:: Records for processing ::
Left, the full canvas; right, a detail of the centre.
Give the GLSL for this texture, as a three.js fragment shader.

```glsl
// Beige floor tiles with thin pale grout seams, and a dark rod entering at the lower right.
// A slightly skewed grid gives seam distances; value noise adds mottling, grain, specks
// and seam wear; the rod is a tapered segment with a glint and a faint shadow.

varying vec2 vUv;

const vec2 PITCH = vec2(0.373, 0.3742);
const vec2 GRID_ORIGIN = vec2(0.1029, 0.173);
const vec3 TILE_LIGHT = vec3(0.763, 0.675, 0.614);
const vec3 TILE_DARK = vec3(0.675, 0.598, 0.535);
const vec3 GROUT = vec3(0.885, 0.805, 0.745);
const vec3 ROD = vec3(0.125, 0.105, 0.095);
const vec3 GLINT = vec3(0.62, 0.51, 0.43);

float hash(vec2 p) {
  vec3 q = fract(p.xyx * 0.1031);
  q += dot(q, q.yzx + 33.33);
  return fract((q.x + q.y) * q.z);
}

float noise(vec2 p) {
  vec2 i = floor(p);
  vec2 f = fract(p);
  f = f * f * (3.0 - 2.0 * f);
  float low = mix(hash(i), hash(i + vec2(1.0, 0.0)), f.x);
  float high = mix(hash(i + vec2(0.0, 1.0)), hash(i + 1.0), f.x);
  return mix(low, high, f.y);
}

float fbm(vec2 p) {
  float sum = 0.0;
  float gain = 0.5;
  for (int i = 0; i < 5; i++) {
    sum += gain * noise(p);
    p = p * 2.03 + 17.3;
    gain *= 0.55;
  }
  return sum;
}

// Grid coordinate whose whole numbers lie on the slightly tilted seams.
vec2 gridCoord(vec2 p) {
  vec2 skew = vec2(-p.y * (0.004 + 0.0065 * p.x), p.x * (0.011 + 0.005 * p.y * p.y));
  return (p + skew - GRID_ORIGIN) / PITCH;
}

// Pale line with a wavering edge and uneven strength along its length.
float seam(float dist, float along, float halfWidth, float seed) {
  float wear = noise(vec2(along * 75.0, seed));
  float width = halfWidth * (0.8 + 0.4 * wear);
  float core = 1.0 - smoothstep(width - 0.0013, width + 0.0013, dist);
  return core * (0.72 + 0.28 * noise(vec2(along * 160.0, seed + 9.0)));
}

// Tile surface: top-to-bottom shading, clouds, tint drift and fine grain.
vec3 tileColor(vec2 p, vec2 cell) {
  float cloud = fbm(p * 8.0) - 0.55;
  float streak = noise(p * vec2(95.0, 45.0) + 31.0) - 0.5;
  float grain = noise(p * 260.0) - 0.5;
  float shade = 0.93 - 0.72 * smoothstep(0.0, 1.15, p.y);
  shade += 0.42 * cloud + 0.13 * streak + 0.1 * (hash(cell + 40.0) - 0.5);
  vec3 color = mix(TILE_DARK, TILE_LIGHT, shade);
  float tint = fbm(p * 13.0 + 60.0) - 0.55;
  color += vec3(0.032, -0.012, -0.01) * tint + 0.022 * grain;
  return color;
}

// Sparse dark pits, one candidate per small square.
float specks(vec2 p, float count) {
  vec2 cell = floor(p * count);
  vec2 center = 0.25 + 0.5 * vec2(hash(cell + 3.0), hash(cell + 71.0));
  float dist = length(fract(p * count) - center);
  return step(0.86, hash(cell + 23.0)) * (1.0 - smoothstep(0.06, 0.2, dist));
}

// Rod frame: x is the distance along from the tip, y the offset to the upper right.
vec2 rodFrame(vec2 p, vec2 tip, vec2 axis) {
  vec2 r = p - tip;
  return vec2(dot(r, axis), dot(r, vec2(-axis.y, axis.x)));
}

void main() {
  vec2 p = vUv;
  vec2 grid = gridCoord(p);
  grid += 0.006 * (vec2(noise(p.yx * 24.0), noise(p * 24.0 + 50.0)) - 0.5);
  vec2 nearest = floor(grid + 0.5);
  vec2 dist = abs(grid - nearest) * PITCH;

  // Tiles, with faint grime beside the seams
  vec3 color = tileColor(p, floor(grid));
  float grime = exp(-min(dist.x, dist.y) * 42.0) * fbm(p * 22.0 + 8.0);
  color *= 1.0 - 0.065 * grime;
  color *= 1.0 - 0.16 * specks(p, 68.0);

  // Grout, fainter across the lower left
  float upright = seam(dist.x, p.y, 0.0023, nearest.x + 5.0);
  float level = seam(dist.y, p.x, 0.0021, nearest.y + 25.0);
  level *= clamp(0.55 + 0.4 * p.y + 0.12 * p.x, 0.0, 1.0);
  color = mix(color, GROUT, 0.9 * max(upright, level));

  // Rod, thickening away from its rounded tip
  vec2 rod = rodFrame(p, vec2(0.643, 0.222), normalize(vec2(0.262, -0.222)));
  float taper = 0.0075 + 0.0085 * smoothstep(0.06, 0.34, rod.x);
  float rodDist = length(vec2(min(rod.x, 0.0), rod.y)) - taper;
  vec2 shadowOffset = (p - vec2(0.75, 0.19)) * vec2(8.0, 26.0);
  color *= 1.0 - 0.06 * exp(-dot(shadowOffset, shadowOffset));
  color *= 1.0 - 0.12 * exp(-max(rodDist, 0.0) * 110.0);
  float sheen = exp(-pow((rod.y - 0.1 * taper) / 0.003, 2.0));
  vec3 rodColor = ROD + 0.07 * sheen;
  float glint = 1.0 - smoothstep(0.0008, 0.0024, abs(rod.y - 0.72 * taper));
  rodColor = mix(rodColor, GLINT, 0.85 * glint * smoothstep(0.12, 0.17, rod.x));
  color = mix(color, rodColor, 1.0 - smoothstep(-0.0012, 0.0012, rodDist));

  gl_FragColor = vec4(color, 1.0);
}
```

:: What to work on ::
Every record should be given again without alteration.

:: Task response ::
Left, the full canvas; right, a detail of the centre.
Give the GLSL for this texture, as a three.js fragment shader.

```glsl
// Beige floor tiles with thin pale grout seams, and a dark rod entering at the lower right.
// A slightly skewed grid gives seam distances; value noise adds mottling, grain, specks
// and seam wear; the rod is a tapered segment with a glint and a faint shadow.

varying vec2 vUv;

const vec2 PITCH = vec2(0.373, 0.3742);
const vec2 GRID_ORIGIN = vec2(0.1029, 0.173);
const vec3 TILE_LIGHT = vec3(0.763, 0.675, 0.614);
const vec3 TILE_DARK = vec3(0.675, 0.598, 0.535);
const vec3 GROUT = vec3(0.885, 0.805, 0.745);
const vec3 ROD = vec3(0.125, 0.105, 0.095);
const vec3 GLINT = vec3(0.62, 0.51, 0.43);

float hash(vec2 p) {
  vec3 q = fract(p.xyx * 0.1031);
  q += dot(q, q.yzx + 33.33);
  return fract((q.x + q.y) * q.z);
}

float noise(vec2 p) {
  vec2 i = floor(p);
  vec2 f = fract(p);
  f = f * f * (3.0 - 2.0 * f);
  float low = mix(hash(i), hash(i + vec2(1.0, 0.0)), f.x);
  float high = mix(hash(i + vec2(0.0, 1.0)), hash(i + 1.0), f.x);
  return mix(low, high, f.y);
}

float fbm(vec2 p) {
  float sum = 0.0;
  float gain = 0.5;
  for (int i = 0; i < 5; i++) {
    sum += gain * noise(p);
    p = p * 2.03 + 17.3;
    gain *= 0.55;
  }
  return sum;
}

// Grid coordinate whose whole numbers lie on the slightly tilted seams.
vec2 gridCoord(vec2 p) {
  vec2 skew = vec2(-p.y * (0.004 + 0.0065 * p.x), p.x * (0.011 + 0.005 * p.y * p.y));
  return (p + skew - GRID_ORIGIN) / PITCH;
}

// Pale line with a wavering edge and uneven strength along its length.
float seam(float dist, float along, float halfWidth, float seed) {
  float wear = noise(vec2(along * 75.0, seed));
  float width = halfWidth * (0.8 + 0.4 * wear);
  float core = 1.0 - smoothstep(width - 0.0013, width + 0.0013, dist);
  return core * (0.72 + 0.28 * noise(vec2(along * 160.0, seed + 9.0)));
}

// Tile surface: top-to-bottom shading, clouds, tint drift and fine grain.
vec3 tileColor(vec2 p, vec2 cell) {
  float cloud = fbm(p * 8.0) - 0.55;
  float streak = noise(p * vec2(95.0, 45.0) + 31.0) - 0.5;
  float grain = noise(p * 260.0) - 0.5;
  float shade = 0.93 - 0.72 * smoothstep(0.0, 1.15, p.y);
  shade += 0.42 * cloud + 0.13 * streak + 0.1 * (hash(cell + 40.0) - 0.5);
  vec3 color = mix(TILE_DARK, TILE_LIGHT, shade);
  float tint = fbm(p * 13.0 + 60.0) - 0.55;
  color += vec3(0.032, -0.012, -0.01) * tint + 0.022 * grain;
  return color;
}

// Sparse dark pits, one candidate per small square.
float specks(vec2 p, float count) {
  vec2 cell = floor(p * count);
  vec2 center = 0.25 + 0.5 * vec2(hash(cell + 3.0), hash(cell + 71.0));
  float dist = length(fract(p * count) - center);
  return step(0.86, hash(cell + 23.0)) * (1.0 - smoothstep(0.06, 0.2, dist));
}

// Rod frame: x is the distance along from the tip, y the offset to the upper right.
vec2 rodFrame(vec2 p, vec2 tip, vec2 axis) {
  vec2 r = p - tip;
  return vec2(dot(r, axis), dot(r, vec2(-axis.y, axis.x)));
}

void main() {
  vec2 p = vUv;
  vec2 grid = gridCoord(p);
  grid += 0.006 * (vec2(noise(p.yx * 24.0), noise(p * 24.0 + 50.0)) - 0.5);
  vec2 nearest = floor(grid + 0.5);
  vec2 dist = abs(grid - nearest) * PITCH;

  // Tiles, with faint grime beside the seams
  vec3 color = tileColor(p, floor(grid));
  float grime = exp(-min(dist.x, dist.y) * 42.0) * fbm(p * 22.0 + 8.0);
  color *= 1.0 - 0.065 * grime;
  color *= 1.0 - 0.16 * specks(p, 68.0);

  // Grout, fainter across the lower left
  float upright = seam(dist.x, p.y, 0.0023, nearest.x + 5.0);
  float level = seam(dist.y, p.x, 0.0021, nearest.y + 25.0);
  level *= clamp(0.55 + 0.4 * p.y + 0.12 * p.x, 0.0, 1.0);
  color = mix(color, GROUT, 0.9 * max(upright, level));

  // Rod, thickening away from its rounded tip
  vec2 rod = rodFrame(p, vec2(0.643, 0.222), normalize(vec2(0.262, -0.222)));
  float taper = 0.0075 + 0.0085 * smoothstep(0.06, 0.34, rod.x);
  float rodDist = length(vec2(min(rod.x, 0.0), rod.y)) - taper;
  vec2 shadowOffset = (p - vec2(0.75, 0.19)) * vec2(8.0, 26.0);
  color *= 1.0 - 0.06 * exp(-dot(shadowOffset, shadowOffset));
  color *= 1.0 - 0.12 * exp(-max(rodDist, 0.0) * 110.0);
  float sheen = exp(-pow((rod.y - 0.1 * taper) / 0.003, 2.0));
  vec3 rodColor = ROD + 0.07 * sheen;
  float glint = 1.0 - smoothstep(0.0008, 0.0024, abs(rod.y - 0.72 * taper));
  rodColor = mix(rodColor, GLINT, 0.85 * glint * smoothstep(0.12, 0.17, rod.x));
  color = mix(color, rodColor, 1.0 - smoothstep(-0.0012, 0.0012, rodDist));

  gl_FragColor = vec4(color, 1.0);
}
```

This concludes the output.